FACT: “In 1975, the National Society for Autistic Children (NSAC, later the Autism Society of America,) lobbied to include autism as one of the developmental disabilities covered under the Education for All Handicapped Act. They succeeded. The bill, later revised and renamed the Individuals with Disabilities Education Act, entitled children with autism and other developmental disabilities to a ‘free, appropriate, public education.’ The NSAC also demanded autism’s inclusion in the Developmental Disabilities Act, a bill authorizing services and support. . . .”

Understanding Autism: Parents, Doctors, and the History of a Disorder
by Chloe Silverman

Autism has attracted a great deal of attention in recent years, thanks to dramatically increasing rates of diagnosis, extensive organizational mobilization, journalistic coverage, biomedical research, and clinical innovation.
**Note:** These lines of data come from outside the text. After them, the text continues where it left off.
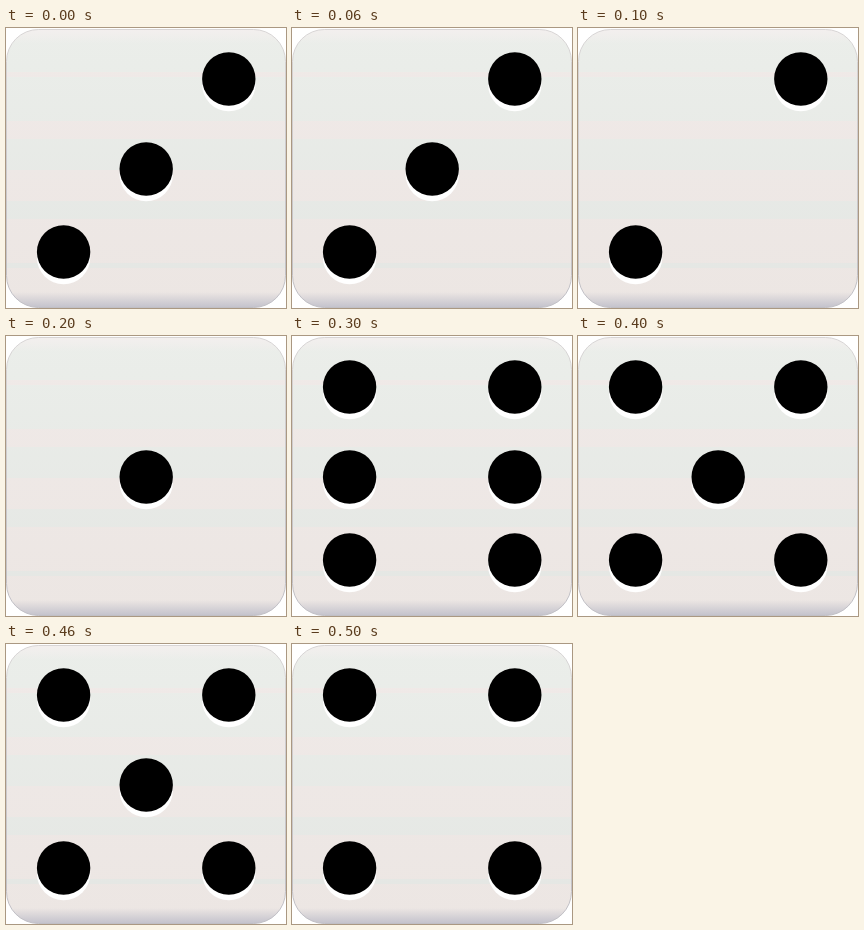
An HTML page with a canvas that plays this animation: 280 px wide and 280 px high, repeating every 600 ms.

```html
<!DOCTYPE html>
<html lang="en">
<head>
<meta charset="utf-8">
<title>Rolling die</title>
<style>
  html, body { margin: 0; width: 100%; height: 100%; overflow: hidden; background: #fff; }
  canvas { display: block; width: 100vw; height: 100vh; }
</style>
</head>
<body>
<canvas id="die" width="280" height="280"></canvas>
<script>
const ctx = document.getElementById('die').getContext('2d');
const SIZE = 280, STEP = 100, RADIUS = 26.7, CORNER = 32;
const LEFT = 57.6, CENTER = 140.2, RIGHT = 222.8;
const TOP = 51, MIDDLE = 141, BOTTOM = 224;

function disc(x, y, color) {
  ctx.fillStyle = color;
  ctx.beginPath();
  ctx.arc(x, y, RADIUS, 0, Math.PI * 2);
  ctx.fill();
}

function pip(x, y) {
  disc(x, y + 5.5, '#fff');
  disc(x, y, '#000');
}

// Vertical fade from one colour to another
function fade(y0, y1, from, to) {
  const g = ctx.createLinearGradient(0, y0, 0, y1);
  g.addColorStop(0, from);
  g.addColorStop(1, to);
  return g;
}

function drawBody() {
  ctx.fillStyle = '#fff';
  ctx.fillRect(0, 0, SIZE, SIZE);
  ctx.beginPath();
  ctx.roundRect(0.5, 1.5, 279, 278, CORNER);
  ctx.save();
  ctx.clip();
  ctx.fillStyle = fade(0, SIZE, '#ebeeea', '#e4e6e3');
  ctx.fillRect(0, 0, SIZE, SIZE);

  // Evenly spaced warm stripes that widen towards the bottom
  ctx.fillStyle = fade(0, SIZE, '#f0eae8', '#ece6e3');
  for (let i = 0; i < 5; i++) ctx.fillRect(0, 44 + 49 * i, SIZE, 5 + 13 * i);

  ctx.fillStyle = fade(2, 16, '#f3efee', 'rgba(243,239,238,0)');
  ctx.fillRect(0, 0, SIZE, 16);
  ctx.fillStyle = fade(264, SIZE, 'rgba(194,193,203,0)', '#c2c1cb');
  ctx.fillRect(0, 264, SIZE, 16);
  ctx.restore();

  ctx.strokeStyle = fade(0, SIZE, '#d8d5d5', '#c0bfc5');
  ctx.stroke();
}

function drawPips(value) {
  if (value % 2) pip(CENTER, MIDDLE);
  if (value > 1) {
    pip(RIGHT, TOP);
    pip(LEFT, BOTTOM);
  }
  if (value > 3) {
    pip(LEFT, TOP);
    pip(RIGHT, BOTTOM);
  }
  if (value === 6) {
    pip(LEFT, MIDDLE);
    pip(RIGHT, MIDDLE);
  }
}

// Counts down from three, wrapping from one to six
function draw(now) {
  const step = Math.floor(now / STEP) % 6;
  drawBody();
  drawPips((8 - step) % 6 + 1);
}

let start;
function tick(now) {
  start ??= now;
  draw(now - start);
  requestAnimationFrame(tick);
}
draw(0);
requestAnimationFrame(tick);
</script>
</body>
</html>
```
Understanding Autism, a social history of the expanding diagnostic category of this contested illness, takes a close look at the role of emotion—specifically, of parental love—in the intense and passionate work of biomedical communities investigating autism.

Chloe Silverman tracks developments in autism theory and practice over the past half-century and shows how an understanding of autism has been constituted and stabilized through vital efforts of schools, gene banks, professional associations, government committees, parent networks, and treatment conferences. She examines the love and labor of parents, who play a role in developing—in conjunction with medical experts—new forms of treatment and therapy for their children. While biomedical knowledge is dispersed through an emotionally neutral, technical language that separates experts from laypeople, parental advocacy and activism call these distinctions into question. Silverman reveals how parental care has been a constant driver in the volatile field of autism research and treatment, and has served as an inspiration for scientific change.

Recognizing the importance of parental knowledge and observations in treating autism, this book reveals that effective responses to the disorder demonstrate the mutual interdependence of love and science.

“Autism remains a contested condition, and given the steep rise in research, diagnosis rates and media coverage, the debate is set to run and run. Science historian Chloe Silverman gives a balanced, sensitive social history of autism that unflinchingly covers many controversial byways. She explores the theory and biomedical advances, and how gene banks, schools and autism organizations have enriched understanding—augmented by parents of children with autism, whose experiences have informed and inspired much research.”—Nature

We invite you to read the Introduction here: